Marginal improvement of various bonuses
Bonus from training this specific level
Level 5%/level 7.5%/level 10%/level 15%/level 20%/level
Level 5%/level 7.5%/level 10%/level 15%/level 20%/level
I 5% 7.5% 10% 15% 20%
II 4.8% 7% 9.1% 13% 16.7%
III 4.5% 6.5% 8.3% 11.5% 14.3%
IV 4.3% 6.1% 7.7% 10.3% 12.5%
V 4.2% 5.8% 7.1% 9.4% 11.1%

…and just to hammer the point home, if we normalise the training times to have the entire voyage from lvl-0 to lvl-V count as “1 time unit”, we can combine these marginal increase values with the to-level training times above to see how much bonus-per-time-unit each level increase gives us:

Bonus per time unit of training
Level 5%/level 7.5%/level 10%/level 15%/level 20%/level
Level 5%/level 7.5%/level 10%/level 15%/level 20%/level
I 5,120% 7,680% 10,240% 15,360% 20,480%
II 1,047% 1,534% 1,999% 2,868% 3,665%
III 176.7% 253.5% 323.9% 448.5% 555.3%
IV 29.9% 42.1% 52.9% 71.1% 85.9%
V 5.1% 7% 8.7% 11.4% 13.5%

Ouch. It should come as no surprise at this point that the first level produce such high numbers: they give the highest marginal increase in bonus for an absolutely minute expenditure of SP, and conversely that the lvl V:s give the least for the longest training time. What this table shows is the massive difference in time efficiency between the levels for various skill bonuses.

Putting it all together

Where this matters is when we go back to the earlier discovery about the equivalence between ranks and higher levels. The question is simply this: what is the best use of your time? Instead of getting that 4.2% higher bonus by taking a skill to lvl V, you can train 4½ other skills of a similar rank to lvl IV. If those skills also give 5%/level, you now have five skills with a 20% bonus each rather than one skill with a 25% bonus. If those skills are complementary and the bonuses end up multiplying together, you have a 249% total bonus from those five skills rather than 25% from just one of them. Granted, you will quickly run out of skills that combine that way, but even when looking at the set of skills separately, it's not too difficult to imagine that five 20% bonuses offers more than a single 25% one.

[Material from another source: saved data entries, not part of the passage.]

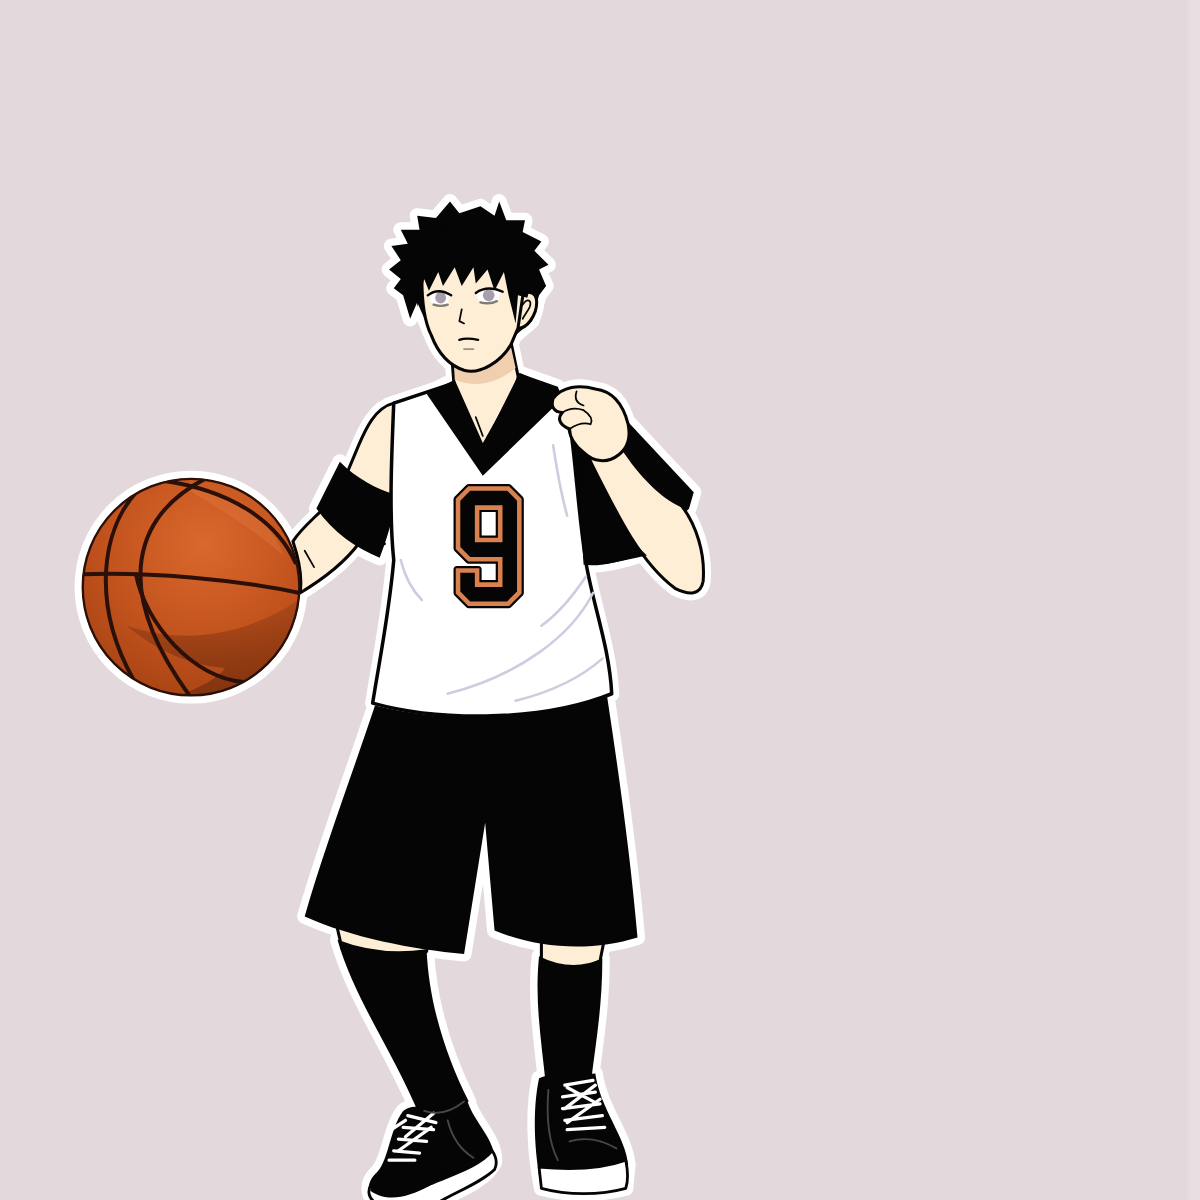
<!DOCTYPE html>
<html lang="en">
<head>
<meta charset="utf-8">
<title>Basketball player, number 9</title>
<style>
:root{
  --backdrop:#e3d9dd;
  --backdrop-edge:#e7dfe1;
  --ink:#050505;
  --white:#ffffff;
  --skin:#fdeed5;
  --skin-shade:#f0cfae;
  --fold:#cfcbe0;
  --eye:#a79fae;
  --trim:#d9814f;
  --ball-light:#d9682c;
  --ball-mid:#c2531d;
  --ball-dark:#7c310f;
  --seam:#2a1008;
}
*{box-sizing:border-box}
html,body{margin:0;padding:0;overflow:hidden;background:var(--backdrop)}
.canvas{position:relative;width:1200px;height:1200px;overflow:hidden;background:linear-gradient(90deg,var(--backdrop) 0,var(--backdrop) 98.8%,var(--backdrop-edge) 99.2%)}
.player{display:block;width:1200px;height:1200px}
.sticker-edge{fill:var(--white);stroke:var(--white);stroke-width:6.4;stroke-linejoin:round}
.black{fill:var(--ink)}
.skin{fill:var(--skin);stroke:var(--ink);stroke-width:1.3;stroke-linejoin:round}
.jersey{fill:var(--white);stroke:var(--ink);stroke-width:1.5;stroke-linejoin:round}
.line{fill:none;stroke:var(--ink);stroke-width:1;stroke-linecap:round;stroke-linejoin:round}
.fine{stroke-width:.75}
.folds{fill:none;stroke:var(--fold);stroke-width:1.1;stroke-linecap:round}
.shade{fill:var(--skin-shade)}
.seams{fill:none;stroke:var(--seam);stroke-width:1.7;stroke-linecap:round}
.laces{fill:none;stroke:var(--white);stroke-width:1.4;stroke-linecap:round}
.sole{fill:var(--white);stroke:var(--ink);stroke-width:1.2;stroke-linejoin:round}
.digit-rim{fill:var(--ink);stroke:var(--ink);stroke-width:3;stroke-linejoin:round}
.digit-trim{fill:var(--trim);stroke:var(--trim);stroke-width:1.1}
.digit-face{fill:var(--ink);stroke:none}
.gloss{fill:none;stroke:#4a4648;stroke-width:.8;stroke-linecap:round}
</style>
</head>
<body>
<main class="canvas">
<svg class="player" viewBox="0 0 512 512" role="img" aria-label="Drawn basketball player in a white number 9 jersey and black shorts, holding a ball at his side">
  <defs>
    <radialGradient id="ball-shading" cx=".56" cy=".3" r=".74">
      <stop offset="0" stop-color="var(--ball-light)"/>
      <stop offset=".6" stop-color="var(--ball-mid)"/>
      <stop offset="1" stop-color="#a84314"/>
    </radialGradient>
    <linearGradient id="ball-shadow" x1="0" y1="0" x2="0" y2="1">
      <stop offset="0" stop-color="var(--ball-dark)" stop-opacity=".25"/>
      <stop offset="1" stop-color="var(--ball-dark)" stop-opacity=".9"/>
    </linearGradient>
    <clipPath id="ball-clip"><circle cx="81.5" cy="250.5" r="46.5"/></clipPath>

    <circle id="ball" cx="81.5" cy="250.5" r="46.5"/>
    <path id="hair" d="M182 138L178 129 175 136 172 126 168 123 171 119 166 115 171 111 167 105 174 104 171 98 179 98 178 92 186 93 192 86 196 91 205 88 211 92 213 86 216 94 224 94 223 99 231 103 228 107 234 113 230 115 233 122 230 126 227 137 220 143Z"/>
    <path id="face" d="M180 119C180 129 181 137 184 143C187 151 192 156 198 158C205 160 214 154 218 147L221 140L224 120L205 106Z"/>
    <path id="ear" d="M221 128C224 123 229 124 229 129C229 134 225 141 220 140Z"/>
    <path id="neck" d="M193 155L194 168L206 193L222 165L218 146Z"/>
    <path id="torso" d="M192 164L168 172C167 196 166 220 168 239C166 262 162 281 159 300C184 307 229 309 261 296C260 276 253 258 250 240C247 220 246 203 244 187L238 167L222 160L206 192Z"/>
    <path id="collar" d="M194 162L182 168L206 203L240 170L238 165L221 159L219 166L206 189Z"/>
    <path id="shoulder" d="M168 172C160 174 156 183 153 190L148 202L168 216Z"/>
    <path id="forearm-left" d="M138 217C133 222 128 226 125 231C128 240 129 247 128 253C138 247 147 240 153 232L164 232Z"/>
    <path id="armband" d="M145 197C152 204 161 209 169 211C168 221 165 230 162 238C152 234 142 227 135 217Z"/>
    <path id="sleeve" d="M244 186L249 241C256 242 267 239 276 236L294 217L296 210L268 180Z"/>
    <path id="forearm-right" d="M251 195L267 186C276 197 284 207 291 216C297 224 301 236 300 248C299 254 294 254 288 251C273 240 263 219 251 195Z"/>
    <path id="fist" d="M236 170C240 165 247 164 254 166C262 167 266 173 268 181C269 186 268 191 264 194C259 198 253 197 249 193C244 189 243 186 243 183C238 181 238 178 240 176C236 176 235 173 236 170Z"/>
    <path id="shorts" d="M160 301C150 331 138 363 130 391C150 400 176 405 198 407L207 351L211 397C230 405 253 406 272 400C269 365 264 330 259 297C230 308 186 308 160 301Z"/>
    <path id="knee-left" d="M143 392L146 405Q164 412 182 406L183 400Z"/>
    <path id="knee-right" d="M231 399L231 411Q245 416 256 410L258 400Z"/>
    <path id="sock-left" d="M144 401Q162 408 182 405C183 428 190 450 200 470L179 476C168 449 151 426 144 401Z"/>
    <path id="sock-right" d="M230 408Q244 415 257 409C257 430 254 446 252 463L233 464C231 444 228 427 230 408Z"/>
    <path id="shoe-left" d="M172 474C177 470 181 474 186 473C191 471 195 466 199 468C201 478 212 486 211 496C208 503 196 508 186 513L160 513C156 509 157 504 160 501C166 496 166 482 172 474Z"/>
    <path id="shoe-right" d="M230 460C237 457 247 459 254 458C256 473 267 485 268 497L267 507C256 510 242 510 231 507C228 492 227 474 230 460Z"/>
    <path id="digit-nine" fill-rule="evenodd" d="M200 208H217L222 213V253L217 258H200L195 253V243H204V249H213V239H200L195 234V213ZM204 217V230H213V217Z"/>
    <path id="digit-nine-core" fill-rule="evenodd" d="M200.6 209.4H216.4L220.6 213.6V252.4L216.4 256.6H200.6L196.4 252.4V244.4H202.6V250.4H214.4V237.6H200.6L196.4 233.4V213.6ZM202.6 215.6V231.4H214.4V215.6Z"/>
  </defs>

  <g class="sticker-edge">
    <use href="#ball"/><use href="#hair"/><use href="#face"/><use href="#ear"/><use href="#neck"/>
    <use href="#torso"/><use href="#collar"/><use href="#shoulder"/><use href="#forearm-left"/><use href="#armband"/>
    <use href="#sleeve"/><use href="#forearm-right"/><use href="#fist"/><use href="#shorts"/>
    <use href="#knee-left"/><use href="#knee-right"/><use href="#sock-left"/><use href="#sock-right"/>
    <use href="#shoe-left"/><use href="#shoe-right"/>
  </g>

  <g id="legs">
    <use href="#knee-left" class="skin"/>
    <use href="#knee-right" class="skin"/>
    <use href="#sock-left" class="black"/>
    <use href="#sock-right" class="black"/>
  </g>

  <g id="shoes">
    <use href="#shoe-left" class="black"/>
    <path class="sole" d="M158 506C168 511 176 509 184 505C193 501 204 498 210 491C212 494 212 497 211 499C206 504 196 508 187 513H160C157 511 157 508 158 506Z"/>
    <path class="black" d="M159 503C166 499 181 499 191 501L183 506C174 511 165 513 158 508Z"/>
    <path class="laces" d="M174 476L186 479M172 481L185 482M170 486L182 487M168 491L179 492M185 475L173 485M184 481L170 491M166 495L177 495M173 478L167 482"/>
    <path class="gloss" d="M191 478C193 486 197 491 202 494M181 474C187 476 193 474 198 470"/>
    <use href="#shoe-right" class="black"/>
    <path class="sole" d="M230 498C241 499 256 499 267 495C268 500 268 504 267 507C256 510 242 510 231 507Z"/>
    <path class="laces" d="M241 463L253 461M240 468L254 466M240 473L256 471M241 478L257 476M242 482L258 481M242 464L255 471M254 463L241 473M256 469L242 479"/>
    <path class="gloss" d="M234 465C233 477 234 487 238 495M243 487C250 485 256 486 263 490"/>
  </g>

  <use href="#shorts" class="black"/>

  <g id="right-arm">
    <use href="#sleeve" class="black"/>
  </g>

  <g id="left-arm">
    <use href="#shoulder" class="skin"/>
    <use href="#forearm-left" class="skin"/>
    <use href="#armband" class="black"/>
    <path class="line fine" d="M130 235L134 242"/>
  </g>

  <g id="basketball">
    <use href="#ball" fill="url(#ball-shading)"/>
    <g clip-path="url(#ball-clip)">
      <path fill="url(#ball-shadow)" d="M54 267C78 275 104 272 129 255L126 279 103 300 72 299C83 294 93 290 96 285C82 284 67 278 54 267Z"/>
      <path fill="#e78149" opacity=".3" d="M80 209C99 208 116 222 121 237C108 226 94 217 80 209Z"/>
      <g class="seams">
        <path d="M35 245C64 244 99 247 128 253"/>
        <path d="M88 204C59 219 46 249 81 297"/>
        <path d="M69 205C98 209 118 222 126 240"/>
        <path d="M58 245C62 266 82 289 104 291"/>
        <path d="M59 209C43 226 39 258 57 290"/>
      </g>
    </g>
    <circle cx="81.5" cy="250.5" r="46.2" fill="none" stroke="var(--seam)" stroke-width="1"/>
  </g>

  <g id="jersey">
    <use href="#neck" class="skin"/>
    <path class="shade" d="M194 157C203 162 213 156 218 148L220 157C213 163 204 166 194 162Z"/>
    <path class="line fine" d="M203 178L206 186"/>
    <use href="#torso" class="jersey"/>
    <use href="#collar" class="black"/>
    <g class="folds">
      <path d="M253 253C244 271 222 288 191 296"/>
      <path d="M250 246C244 255 238 262 231 267"/>
      <path d="M257 281C248 289 236 295 220 299"/>
      <path d="M171 239C173 247 176 252 180 256"/>
      <path d="M236 190C238 203 240 213 242 220"/>
    </g>
    <g role="img" aria-label="9">
      <use href="#digit-nine" class="digit-rim"/>
      <use href="#digit-nine" class="digit-trim"/>
      <use href="#digit-nine-core" class="digit-face"/>
    </g>
  </g>

  <g id="raised-hand">
    <use href="#forearm-right" class="skin"/>
    <path class="black" d="M266 184L295 210L292 217C284 214 275 206 266 193ZM246 190L251 194C260 214 266 228 276 237L262 240 249 241Z"/>
    <use href="#fist" class="skin"/>
    <path class="line fine" d="M240 176C243 174 246 174 249 175M243 183C246 181 249 180 252 181M246 167C245 170 246 172 249 173M249 175C252 177 253 179 252 181"/>
  </g>

  <g id="head">
    <use href="#hair" class="black"/>
    <use href="#ear" class="skin"/>
    <path class="line fine" d="M223 130C225 127 227 128 226 131C225 133 224 134 223 136"/>
    <use href="#face" class="skin"/>
    <path class="black" d="M178 131L177 112 190 96 215 98 229 112 225 127 221 126 220 138 217 126 215 116 211 124 208 115 203 121 202 114 197 122 194 114 189 122 187 116 183 124 181 119Z"/>
    <g id="eyes">
      <path fill="var(--white)" d="M183 126Q187 122 192 126L191 130Q187 131 184 129ZM203 125Q208 121 214 124L212 129Q208 130 204 128Z"/>
      <ellipse cx="188" cy="127" rx="2.3" ry="2.5" fill="var(--eye)"/>
      <ellipse cx="208.5" cy="126" rx="2.5" ry="2.5" fill="var(--eye)"/>
      <path class="line" d="M182.5 126Q187 122.5 192.5 126M203 125Q208 121.5 214.5 124.5"/>
      <path class="line" stroke-opacity=".5" stroke-width=".6" d="M185 130Q188 131 191 130M205 129Q209 130 212 128.5"/>
    </g>
    <path class="line fine" d="M197 132L196 137L198 138"/>
    <path class="line" d="M196 145Q199 144 204 145"/>
    <path class="line fine" stroke-opacity=".4" d="M198 149L202 149"/>
  </g>
</svg>
</main>
</body>
</html>
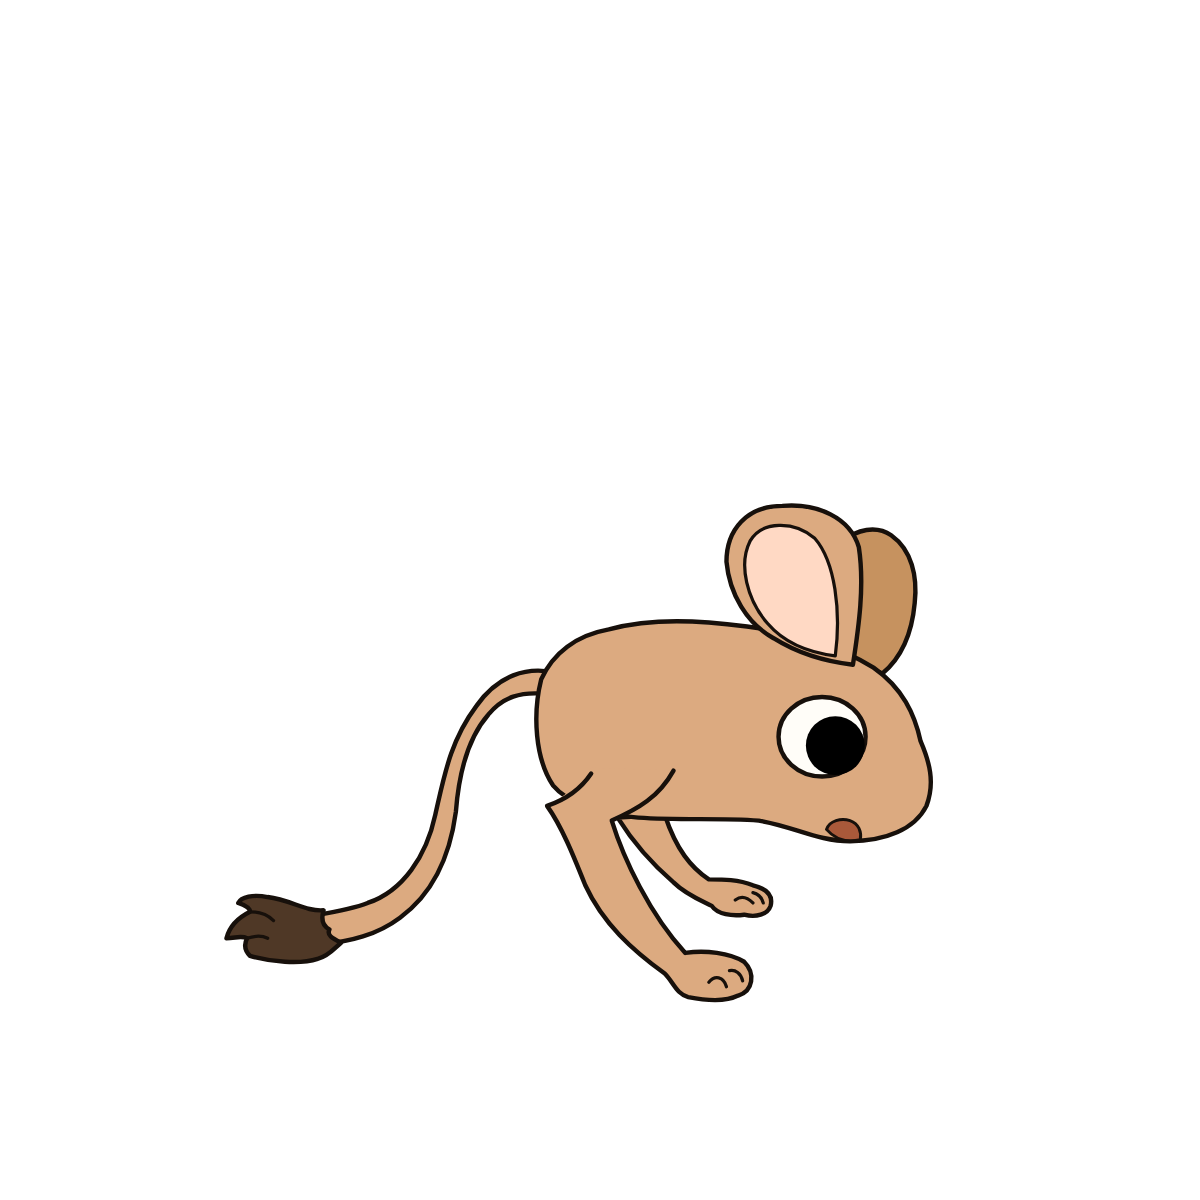
<!DOCTYPE html>
<html lang="en">
<head>
<meta charset="utf-8">
<title>Jerboa</title>
<style>
:root {
  --paper: #ffffff;
  --fur: #dcaa80;
  --fur-shade: #c6925f;
  --ear-pink: #ffd9c4;
  --tuft: #4f3826;
  --mouth: #a9593a;
  --ink: #17100b;
  --eye-white: #fffdf8;
}
html, body { margin: 0; background: var(--paper); overflow: hidden; }
.canvas { display: block; width: 1200px; height: 1200px; background: var(--paper); }
.outline { stroke: var(--ink); stroke-width: 1.5; stroke-linecap: round; stroke-linejoin: round; }
.fur { fill: var(--fur); }
.shade { fill: var(--fur-shade); }
.pink { fill: var(--ear-pink); }
.tuft { fill: var(--tuft); }
.mouth { fill: var(--mouth); stroke-width: 1; }
.line { fill: none; }
.fine { stroke-width: 1.1; }
.eye-white { fill: var(--eye-white); }
.pupil { fill: #000; }
</style>
</head>
<body>
<svg class="canvas" viewBox="0 0 408 408" role="img" aria-label="Cartoon jerboa with big ears, long hind legs and a dark tufted tail">
  <g id="tail">
    <path class="fur outline" d="M190 229C179 226 169 230 162 240C153 252 151 264 148 277C145 291 137 303 125 307C120 309 114 310 108 311L110 321C119 320 128 318 136 312C147 304 153 291 155 276C156 263 159 251 166 243C171 237 177 235 186 236Z"/>
    <path class="tuft outline" d="M110 309.500C104 310 99 306 91 305C86 304 82 305 81 307C84 308 85 309 85 310C81 312 78 315 77 319C80 319 82 318 84 319C83 321 83 323 85 325C92 327 102 328 108 326C112 325 114 322 116 320.500C113 319 111 318 112 316C110 315 109 313 110 309.500Z"/>
    <path class="line outline fine" d="M85 310C88 310 91 311 93 313M84 319C87 318 89 318 91 319"/>
  </g>

  <g id="far-leg">
    <path class="fur outline" d="M210 278C215 286 222 294 229 300C233 304 238 306 242 308C244 311 249 311.500 253 311C257 312 261 311 262 308C263 304 260 302 256 301C251 299 246 299 241 299C235 295 230 289 226 277Z"/>
    <path class="line outline fine" d="M250 306C252 304.500 254 305 256 307M256 303.500C258 304 259 305 259.500 307"/>
  </g>

  <path id="far-ear" class="shade outline" d="M287 184C291 180 298 178.500 303 182C310 187 312 196 311 205C310 216 306 224 300 229L288 224Z"/>

  <path id="body" class="fur outline" d="M184 231C188 222 196 216 207 214C222 210 238 211 254 213C270 215 286 220 297 227C307 234 311 243 313 252C316 259 318 266 315 274C311 282 301 286 289 286C278 286 270 281 258 279C244 278 232 279 217 278C204 277 193 273 188 267C182 258 181 243 184 231Z"/>

  <g id="near-leg">
    <path class="fur" d="M186 274C191 271 196 268 201 261L229 262C224 271 217 275 208 279C212 292 221 311 233 324C240 323 248 324 253 327C257 331 256 337 251 338C246 341 239 340 234 339C230 338 229 334 226 331C215 323 205 314 199 301C195 291 191 281 186 274Z"/>
    <path class="line outline" d="M201 263C197 269 192 272 186 274C191 281 195 291 199 301C205 314 215 323 226 331C229 334 230 338 234 339C239 340 246 341 251 338.500C256 337 257 331 253 327C248 324 240 323 233 324C221 311 212 292 208 279C217 275 224 271 229 262"/>
    <path class="line outline fine" d="M241 334C243 331.500 246 332 247 335.500M248 330C250 329.500 252 331 252.500 333.500"/>
  </g>

  <g id="near-ear">
    <path class="fur outline" d="M263 217C254 212 248 202 247 191C247 180 254 172 266 172C278 171 289 176 292 186C294 199 292 213 290 226C281 225 271 222 263 217Z"/>
    <path class="pink outline fine" d="M284 223C276 222 267 219 261 212C254 204 251 192 255 184C259 177 270 177 277 183C284 191 286 208 284 223Z"/>
  </g>

  <g id="face">
    <ellipse class="eye-white outline" cx="279.500" cy="250.500" rx="14.800" ry="13.500"/>
    <circle class="pupil" cx="284" cy="253.500" r="10"/>
    <path class="mouth outline" d="M281 282C282 279 286 278 289 279C292 280 293 283 292.500 285.500C288 286.500 284 285.500 281 282Z"/>
  </g>
</svg>
</body>
</html>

It needs to be emphasised that this comparison is only looking at bang for the buck in the form of bonuses from a single skill or some imagined set of very closely matched skills. In the game, there are often more and better reasons to train a skill than to just chase that higher bonus: higher skill levels unlock better equipment or support skills that in and of themselves give you higher stats. Occasionally, this will be enough to compensate for the low added bonus you get from the skill itself.

What this little exercise illustrates is the core lesson about the EVE skill system that needs to be understood before we jump into the next part of this series: the double-whammy of increased time costs for higher levels that lead to increasingly smaller bonuses, and how this opens up a world of opportunities and opportunity costs. As we start to explore the supposed problems of time-based SP accumulation and the advantage this generates for older players, these opportunity costs are what will ultimately save the new or time-challenged player.